So when Matthew sits down to write his prologue, he says, “OK. So Jesus is the new Moses. I know, I’ll write about the birth of Jesus, making it parallel the birth of Moses in such a way that anyone with a Jewish background will get that immediately.” The biggest thing about the birth of Moses is that the pharaoh tries to slay all the kids, almost killing Moses. Everyone knows that. So as Matthew makes up his story, he has the king try to kill all the male children of Bethlehem in order to kill Jesus. Any Jew hearing that would say, “Oh, Herod is the new pharaoh? That means the Jewish homeland under Herod, who is collaborating with the Romans, is like the new Egypt? And Jesus flees to Egypt for safety—but in the wrong direction? Moses left Egypt, heading north. Jesus is going the other way, heading south!”
So the details of Matthew’s birth account are very deliberate, and that’s why we insist on the story’s anti-imperial edge. Herod is the new pharaoh—but the official title Rome gave him is King of the Jews. Mark Antony and Octavian brought Herod into the senate and gave him the title, King of the Jews. So for Matthew to proclaim a newborn “King of the Jews” is, well, basically, high treason.
And yet Luke’s birth story is very different…

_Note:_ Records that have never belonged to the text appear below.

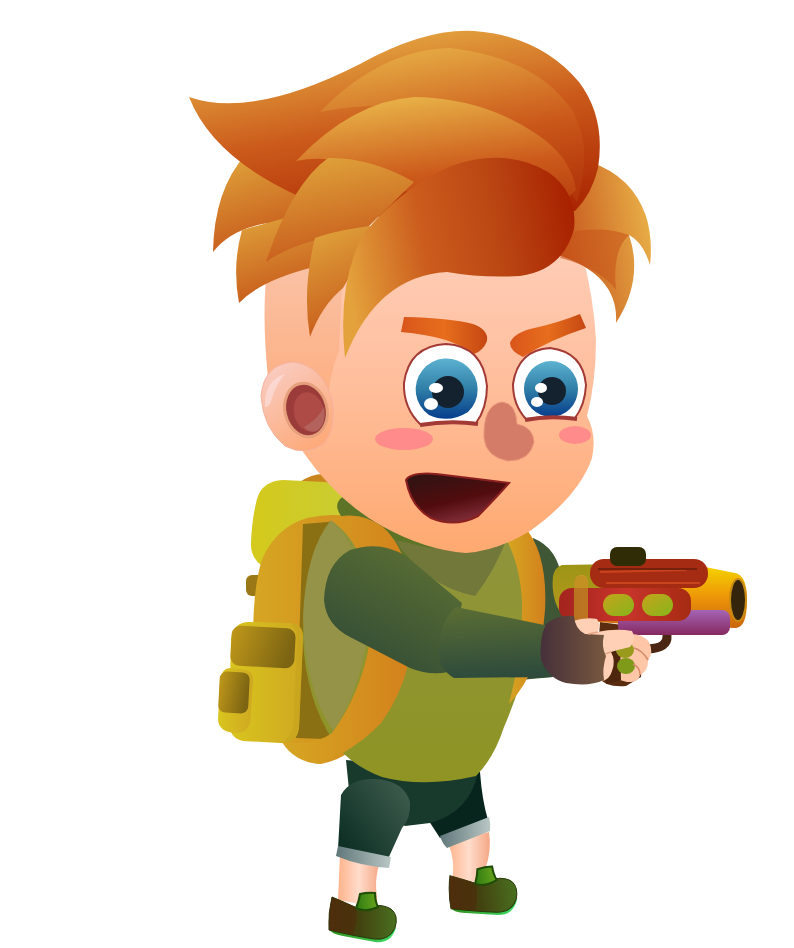
<!DOCTYPE html>
<html lang="en">
<head>
<meta charset="utf-8">
<title>Backpack adventurer</title>
<style>
:root{
  --paper:#fff; --hair-light:#e9b549; --hair-mid:#cf5f1e; --hair-dark:#a82200;
  --skin-light:#ffcdb8; --skin-warm:#ffad78; --blush:#ff8c8a; --lip:#8c2020;
  --shirt:#8f9427; --sleeve:#4c5c30; --sleeve-dark:#2f4a3a; --strap:#d28a1e;
  --pack:#d6b81f; --pack-dark:#8b7013; --eye-rim:#a33a36; --brow:#e2641c;
}
html,body{margin:0;background:var(--paper);overflow:hidden}
svg{display:block;width:794px;height:948px}
.shirt{fill:var(--shirt)} .blush{fill:var(--blush)} .brow{fill:url(#browFill)}
.eye-rim{fill:#fff;stroke:var(--eye-rim);stroke-width:2}
.lid{fill:none;stroke:var(--eye-rim);stroke-width:4}
.glint{fill:#fff}
</style>
</head>
<body>
<svg viewBox="0 0 794 948" role="img" aria-label="Cartoon boy with red hair and a yellow backpack aiming a toy blaster">
<defs>
  <linearGradient id="hairTop" x1=".4" y1="0" x2=".75" y2="1"><stop stop-color="#e6ab43"/><stop offset=".45" stop-color="#cb5a1b"/><stop offset="1" stop-color="#a82200"/></linearGradient>
  <linearGradient id="hairSweep" x1=".3" y1="0" x2=".6" y2="1"><stop stop-color="#e9b549"/><stop offset=".6" stop-color="#cc5a1b"/><stop offset="1" stop-color="#b43a0c"/></linearGradient>
  <linearGradient id="hairFront" x1="0" y1=".5" x2="1" y2=".35"><stop stop-color="#e4a23c"/><stop offset=".35" stop-color="#cb5c1d"/><stop offset=".7" stop-color="#b94412"/><stop offset="1" stop-color="#a82200"/></linearGradient>
  <linearGradient id="hairSide" x1=".3" y1="0" x2=".6" y2="1"><stop stop-color="#dfa23a"/><stop offset="1" stop-color="#c55419"/></linearGradient>
  <linearGradient id="hairTail" x1="1" y1=".3" x2="0" y2=".6"><stop stop-color="#e9b148"/><stop offset="1" stop-color="#c4501a"/></linearGradient>
  <linearGradient id="faceFill" x1="0" y1="0" x2="0" y2="1"><stop stop-color="#ffcfba"/><stop offset=".45" stop-color="#ffbf9e"/><stop offset="1" stop-color="#ffa970"/></linearGradient>
  <linearGradient id="templeFill" x1="0" y1="0" x2="0" y2="1"><stop stop-color="#f9c4a9"/><stop offset="1" stop-color="#ffa876"/></linearGradient>
  <linearGradient id="earFill" x1="0" y1="0" x2=".6" y2="1"><stop stop-color="#f9cfc8"/><stop offset="1" stop-color="#fdab7c"/></linearGradient>
  <linearGradient id="browFill"><stop stop-color="#d9551b"/><stop offset=".5" stop-color="#e76e1d"/><stop offset="1" stop-color="#c54712"/></linearGradient>
  <linearGradient id="irisFill" x1="0" y1="0" x2="0" y2="1"><stop stop-color="#5cb2d0"/><stop offset=".5" stop-color="#307fa8"/><stop offset="1" stop-color="#063d8c"/></linearGradient>
  <linearGradient id="mouthFill" x1=".2" y1="0" x2=".7" y2="1"><stop stop-color="#301312"/><stop offset=".55" stop-color="#520c0e"/><stop offset="1" stop-color="#8a3442"/></linearGradient>
  <linearGradient id="shirtFill" x1="0" y1="0" x2="0" y2="1"><stop stop-color="#8f9440"/><stop offset="1" stop-color="#8f9423"/></linearGradient>
  <linearGradient id="upperSleeve" x1=".8" y1="0" x2=".2" y2="1"><stop stop-color="#5c7033"/><stop offset="1" stop-color="#304a36"/></linearGradient>
  <linearGradient id="foreSleeve" x1=".4" y1="0" x2=".5" y2="1"><stop stop-color="#5a6d34"/><stop offset="1" stop-color="#2d4a3c"/></linearGradient>
  <linearGradient id="strapFill" x1="0" y1="0" x2="1" y2="0"><stop stop-color="#d6a622"/><stop offset="1" stop-color="#d3801c"/></linearGradient>
  <linearGradient id="rollFill"><stop stop-color="#d5c91c"/><stop offset="1" stop-color="#c8cd35"/></linearGradient>
  <linearGradient id="pocketFill" x1="0" y1="0" x2="1" y2="0"><stop stop-color="#d9c51e"/><stop offset="1" stop-color="#cfa821"/></linearGradient>
  <linearGradient id="flapFill" x1="0" y1="0" x2="1" y2=".2"><stop stop-color="#c0981a"/><stop offset="1" stop-color="#7c6412"/></linearGradient>
  <linearGradient id="shortsFill" x1="1" y1=".2" x2="0" y2="1"><stop stop-color="#3d5b4c"/><stop offset="1" stop-color="#06291f"/></linearGradient>
  <linearGradient id="cuffFill"><stop stop-color="#60777a"/><stop offset="1" stop-color="#b9c7c4"/></linearGradient>
  <linearGradient id="legFill"><stop stop-color="#ffb38b"/><stop offset=".5" stop-color="#ffdccb"/><stop offset="1" stop-color="#f5a785"/></linearGradient>
  <linearGradient id="shoeFill"><stop stop-color="#55320e"/><stop offset=".45" stop-color="#42420f"/><stop offset="1" stop-color="#4a7020"/></linearGradient>
  <linearGradient id="tongueFill"><stop stop-color="#2f7a12"/><stop offset="1" stop-color="#68a51c"/></linearGradient>
  <linearGradient id="soleFill"><stop stop-color="#2f8f18"/><stop offset="1" stop-color="#3de06c"/></linearGradient>
  <linearGradient id="barrelFill" x1="0" y1="0" x2="0" y2="1"><stop stop-color="#f4d500"/><stop offset=".5" stop-color="#ee9708"/><stop offset="1" stop-color="#c9660f"/></linearGradient>
  <linearGradient id="stockFill" x1="0" y1="0" x2="0" y2="1"><stop stop-color="#9d9515"/><stop offset="1" stop-color="#b8981f"/></linearGradient>
  <linearGradient id="redFill"><stop stop-color="#a3231d"/><stop offset=".5" stop-color="#c8342b"/><stop offset="1" stop-color="#a62b12"/></linearGradient>
  <linearGradient id="purpleFill" x1="0" y1="0" x2="0" y2="1"><stop stop-color="#a565b5"/><stop offset="1" stop-color="#86285f"/></linearGradient>
  <linearGradient id="gloveFill"><stop stop-color="#46303a"/><stop offset="1" stop-color="#78583f"/></linearGradient>
  <linearGradient id="buttonFill" x1="0" y1="0" x2="1" y2="1"><stop stop-color="#c5a41c"/><stop offset="1" stop-color="#86b51a"/></linearGradient>
  <g id="shoe">
    <path fill="url(#soleFill)" d="M0 32Q2 37 14 39L46 45Q62 47 67 31L60 36Z"/>
    <path fill="url(#shoeFill)" stroke="#263808" d="M3 0Q-1 16 0 33Q25 39 45 42Q60 44 66 31Q70 18 62 12Q54 7 43 9L28 11Q15 5 3 0Z"/>
    <path fill="#4c2b0b" opacity=".65" d="M3 0Q-1 16 0 33L24 38Q29 22 27 10Z"/>
    <path fill="url(#tongueFill)" stroke="#1f4d08" stroke-width="2" d="M31-3Q39-5 46-4Q46 4 49 10Q37 16 27 11Q30 4 31-3Z"/>
  </g>
</defs>

<g id="far-arm">
  <path fill="#405735" d="M533 538Q558 548 562 580L566 640L553 677L520 680L532 590Z"/>
  <path fill="#2f4b38" d="M520 650L556 648L552 677L520 679Z"/>
</g>

<g id="backpack">
  <path fill="#c9851e" d="M300 482Q318 469 338 477L350 500L300 500Z"/>
  <path fill="url(#rollFill)" d="M283 480L325 482Q358 490 358 522L300 560L262 566Q250 557 251 542Q252 518 257 499Q262 481 283 480Z"/>
  <rect x="246" y="575" width="20" height="21" rx="6" fill="#9a7815"/>
  <path fill="url(#strapFill)" d="M253 640Q253 584 263 557Q277 527 307 518Q345 510 374 524Q402 542 412 590Q420 660 389 712Q357 758 320 764Q298 762 282 742Z"/>
  <path fill="#8b7013" d="M303 524L352 520L352 740L296 738Z"/>
  <path fill="url(#pocketFill)" d="M249 622L290 623Q304 624 303 639L299 728Q297 744 280 743L243 741Q229 738 229 722L231 640Q233 622 249 622Z"/>
  <path fill="#c6a41e" opacity=".6" d="M290 623Q304 624 303 639L299 728Q297 744 280 743Q293 738 294 720L297 640Q297 628 290 623Z"/>
  <path fill="url(#pocketFill)" d="M230 668L246 670Q254 672 253 682L250 723Q247 734 235 733Q219 732 218 720L220 680Q222 668 230 668Z"/>
  <rect x="231" y="627" width="64" height="40" rx="9" fill="url(#flapFill)" transform="rotate(3 263 647)"/>
  <rect x="219" y="672" width="30" height="41" rx="7" fill="url(#flapFill)" transform="rotate(3 234 692)"/>
</g>

<g id="legs">
  <path fill="url(#legFill)" d="M448 842L489 832Q492 850 485 870L484 882L452 880Q456 863 448 842Z"/>
  <path fill="url(#legFill)" d="M340 854L380 861Q374 880 377 897L377 907L338 900Z"/>
  <path fill="#07251d" d="M400 770L480 772Q482 800 488 820L440 838L425 815Z"/>
  <path fill="#183a2d" d="M346 760L478 772Q470 812 430 823L405 826L350 800Z"/>
  <path fill="url(#cuffFill)" d="M440 836L489 817Q491 824 490 831L447 848Q442 843 440 836Z"/>
  <path fill="url(#shortsFill)" d="M341 795Q350 778 376 779Q404 781 410 802Q411 818 402 828L388 859L338 849Z"/>
  <path fill="url(#cuffFill)" d="M338 846L391 857L389 868Q360 866 336 856Z"/>
  <use href="#shoe" x="329" y="897"/>
  <use href="#shoe" transform="translate(447 876) rotate(-7)"/>
</g>

<g id="torso">
  <path fill="url(#shirtFill)" d="M335 520Q370 500 430 510L510 530Q538 570 533 640Q520 690 504 727Q494 758 476 776Q424 788 382 777Q350 765 334 742Q306 700 303 640Q303 570 335 520Z"/>
  <path fill="#5d7427" d="M344 496Q332 503 341 516Q374 526 403 556L440 580L470 560L400 515Z"/>
  <path fill="#72773a" d="M395 540L430 548L508 536Q494 572 475 596Q425 586 395 540Z"/>
  <path fill="url(#strapFill)" d="M507 541L523 525Q548 552 545 610Q541 670 509 704Q523 651 522 602Q520 565 507 541Z"/>
  <path fill="url(#strapFill)" d="M329 519Q359 509 383 527Q408 550 411 595Q420 670 381 723Q355 750 320 764Q294 762 282 742Q315 746 332 733Q362 692 370 640Q377 550 329 519Z"/>
  <path fill="#959347" d="M331 520Q306 550 303 616Q305 690 333 731Q357 698 367 640Q370 558 331 520Z"/>
</g>

<g id="head">
  <path fill="url(#templeFill)" d="M268 262Q261 310 268 378L300 440L335 420L360 250Z"/>
  <path fill="url(#faceFill)" d="M345 230L575 230Q593 285 596 340Q596 382 587 416Q597 435 592 458Q579 496 530 531Q497 551 466 553Q425 550 382 526Q338 502 303 452L328 402Q328 380 339 350Z"/>
  <g id="ear">
    <path fill="url(#earFill)" stroke="#f6b3a0" d="M293 362Q264 364 261 396Q263 428 285 446Q306 457 324 444Q337 428 332 399Q321 365 293 362Z"/>
    <path fill="#fbdcda" opacity=".75" d="M285 374Q264 380 265 407Q270 407 272 398Q276 384 285 374Z"/>
    <ellipse cx="306" cy="410" rx="21" ry="27" fill="#9b3c3a" stroke="#e6a07c" stroke-width="3" transform="rotate(-14 306 410)"/>
    <ellipse cx="309" cy="412" rx="15" ry="20" fill="#ae4b47" transform="rotate(-14 309 412)"/>
    <path fill="#b56c65" opacity=".7" d="M304 427Q317 420 324 407Q327 424 317 431Q309 433 304 427Z"/>
  </g>
  <g id="cheeks"><ellipse class="blush" cx="404" cy="439" rx="29" ry="11"/><ellipse class="blush" cx="575" cy="435" rx="16" ry="9"/></g>
  <g id="eyebrows">
    <path class="brow" d="M404 317Q450 318 473 324Q489 330 487 341Q483 351 474 354Q450 336 401 332Z"/>
    <path class="brow" d="M580 314L586 328Q549 340 523 357Q510 351 510 343Q513 334 530 329Q558 323 580 314Z"/>
  </g>
  <g id="left-eye">
    <path class="eye-rim" d="M421 425Q403 408 404 383Q409 346 446 344Q483 346 487 386Q487 408 476 423Q449 421 421 425Z"/>
    <path fill="url(#irisFill)" d="M429 415A31 31 0 1 1 468 412Q449 424 429 415Z"/>
    <circle cx="448" cy="392" r="16" fill="#14222f"/>
    <path class="lid" d="M420 425Q450 420 478 424"/>
    <ellipse class="glint" cx="436" cy="388" rx="7" ry="5"/><ellipse class="glint" cx="431" cy="404" rx="7" ry="6"/>
  </g>
  <g id="right-eye">
    <path class="eye-rim" d="M526 419Q513 405 513 384Q518 350 550 348Q583 352 586 385Q585 405 575 418Q550 416 526 419Z"/>
    <ellipse cx="551" cy="389" rx="27" ry="28" fill="url(#irisFill)"/>
    <circle cx="552" cy="391" r="14" fill="#14222f"/>
    <path class="lid" d="M525 420Q550 415 577 419"/>
    <ellipse class="glint" cx="541" cy="388" rx="6" ry="5"/><ellipse class="glint" cx="537" cy="402" rx="6" ry="5"/>
  </g>
  <path id="nose" fill="#d47c68" stroke="#e9957a" d="M502 402Q516 403 517 424Q533 427 534 442Q530 461 508 461Q486 457 484 438Q483 405 502 402Z"/>
  <path id="mouth" fill="url(#mouthFill)" stroke="#8c2020" stroke-width="2" d="M406 480Q411 472 436 474Q478 479 509 483Q493 501 478 516Q455 528 431 518Q411 507 406 480Z"/>
</g>

<g id="hair">
  <path fill="url(#hairTail)" d="M590 162Q632 176 646 216Q653 239 650 265Q643 242 629 235Q644 279 616 323Q619 275 558 255Z"/>
  <path fill="#c65319" opacity=".55" d="M570 232Q603 226 629 235Q612 250 616 290Q600 268 560 258Z"/>
  <path fill="url(#hairSide)" d="M246 154Q214 190 213 252Q229 231 262 224L305 218L305 180Z"/>
  <path fill="url(#hairSide)" d="M242 230Q232 265 239 303Q260 281 310 268L330 210L285 218Z"/>
  <path fill="url(#hairTop)" d="M189 97Q252 119 360 64Q425 28 474 31Q540 36 579 82Q606 118 598 168Q592 194 575 211L430 230L296 195Q212 156 189 97Z"/>
  <path fill="url(#hairSweep)" opacity=".75" d="M320 112Q380 50 450 48Q539 58 574 113Q593 150 577 202Q530 125 435 111Q380 100 320 112Z"/>
  <path fill="url(#hairSweep)" d="M296 161Q353 101 415 97Q482 98 535 133Q571 156 576 190L540 225L400 190Q345 150 296 161Z"/>
  <path fill="url(#hairSide)" d="M328 158Q291 185 266 262Q296 240 365 230L414 182Q370 157 328 158Z"/>
  <path fill="url(#hairSide)" d="M315 238Q302 290 310 337Q322 305 343 288L380 225Q340 229 315 238Z"/>
  <path fill="url(#hairFront)" d="M345 358Q337 284 363 235Q398 190 451 166Q506 147 548 172Q578 193 574 229Q563 270 520 276Q481 278 447 272Q377 276 345 358Z"/>
</g>

<g id="blaster">
  <path fill="#5a2c10" d="M600 622L630 626Q645 650 641 677L626 686Q606 688 596 676Z"/>
  <path fill="none" stroke="#4a2613" stroke-width="9" stroke-linecap="round" d="M667 636Q668 648 648 649"/>
  <path fill="url(#barrelFill)" d="M570 565L700 566L735 573Q747 575 747 600Q747 627 736 628L640 625L570 620Z"/>
  <path fill="url(#stockFill)" d="M562 565L618 564L618 618L568 622Q550 604 553 576Q555 567 562 565Z"/>
  <rect x="575" y="575" width="13" height="55" rx="6" fill="#c99b27"/>
  <rect x="618" y="610" width="112" height="25" rx="8" fill="url(#purpleFill)"/>
  <rect x="559" y="588" width="132" height="33" rx="13" fill="url(#redFill)"/>
  <rect x="574" y="576" width="14" height="50" rx="6" fill="#bf8d22" opacity=".75"/>
  <rect x="590" y="559" width="118" height="29" rx="14" fill="#a52c12"/>
  <path fill="none" stroke="#c9431c" stroke-width="2" d="M600 572L686 570M606 583L700 583"/>
  <path fill="none" stroke="#74200d" stroke-width="2" d="M598 569L697 569"/>
  <rect x="610" y="547" width="36" height="19" rx="7" fill="#302c06"/>
  <rect x="603" y="594" width="31" height="22" rx="11" fill="url(#buttonFill)"/>
  <rect x="642" y="594" width="31" height="22" rx="11" fill="url(#buttonFill)"/>
  <ellipse cx="738" cy="600" rx="8" ry="21" fill="#33240b" stroke="#c88a13" stroke-width="2"/>
</g>

<g id="near-arm">
  <path fill="url(#upperSleeve)" d="M324 600Q325 564 350 550Q380 540 406 556L462 603L448 672Q430 676 410 668L350 637Q326 625 324 600Z"/>
  <path fill="url(#foreSleeve)" d="M456 607L549 626L543 677L454 678Q440 670 438 653Q440 620 456 607Z"/>
</g>

<g id="hands" stroke-linejoin="round">
  <path fill="#ffc6a8" d="M628 634Q642 633 649 642Q654 652 648 661Q648 671 640 675Q639 683 627 682L613 678L616 640Z"/>
  <path fill="#4e260e" d="M607 640L620 638L621 680L606 684Z"/>
  <ellipse cx="625" cy="650" rx="9" ry="8" fill="#9a9a1c"/>
  <ellipse cx="626" cy="666" rx="9" ry="8" fill="#7f9a18"/>
  <path fill="none" stroke="#d38a68" stroke-width="1.5" d="M634 648Q642 650 648 660M633 664Q640 667 640 675"/>
  <path fill="#ffd0b6" d="M573 621Q585 617 597 619Q602 626 597 632Q616 628 632 631Q637 639 630 647Q617 650 611 652Q616 661 612 671Q608 684 596 680L586 648Z"/>
  <path fill="url(#gloveFill)" d="M546 624Q558 614 574 616Q575 629 585 634L604 635Q601 647 606 656Q602 669 604 680Q589 687 566 683Q549 679 541 660Q539 638 546 624Z"/>
  <path fill="none" stroke="#e6a584" stroke-width="1.5" d="M598 632L588 634M611 652L605 654"/>
</g>
</svg>
</body>
</html>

Basically, the Christmas story as we think of it is 95 percent Luke and five percent Matthew. Really, the only thing that comes from Matthew is the three wise men, and of course we call them “kings,” which is a terrible mistake. They’re not kings; the last thing on Earth they are is kings. They are magi, representing the wisdom of the east coming up against the power of the west. If you really want to cause trouble this Christmas, you might tell the truth and say they’re from Iran. They’re Persian wise men!
Luke is quite different from Matthew. The whole tone is not nearly as dark as Matthew. There’s no slaughter of the innocents in Luke. What happens in Luke is that the announcement is made to the shepherds, and the point here is that both groups that get the message are “outsiders.” It’s made to pagan magicians—that’s what magi means—and Jewish shepherds. And the shepherds are not the nice little guys we often think they were. Shepherds in the ancient world were tough guys who protected their sheep from wolves and thieves. They had weapons; they could take care of themselves. Shepherds were considered dangerous outsiders, and they knew whether the system was just or unjust. So then the angel comes to them and announces that the birth of the Messiah, the just king expected by Israel, and he gives Jesus some fancy titles—Lord, savior, and bringer of peace. Those titles belong to Caesar Augustus, the bringer of peace being the core title upon which the others depended. If Augustus hadn’t brought peace to the Roman Empire, he probably wouldn’t have survived very long.
You’ve written that if you asked anyone in the Mediterranean world at the time of Jesus, “Who’s the Son of God, the Lord, the redeemer, the savior of the world?” everyone would’ve known immediately who you were talking about, and it sure wouldn’t have been Jesus.
That’s right—it would have been Caesar Augustus. It’s like the first question they ask on “Who Wants to Be a Millionaire?”—the idiot question everyone is supposed to get right. So, if you applied those titles to Jesus at that time, you’re either dealing with a kind of low lampoon, a silly joke, or you’re committing high treason. You’re saying that the program incarnate in Augustus, which I call “peace through victory,” is not the program willed by God. God’s program, you’re saying, is the one incarnate through Jesus—“peace through justice.” So if you think of Caesar and Jesus as two people running for election, those central competing ideas would be their platforms.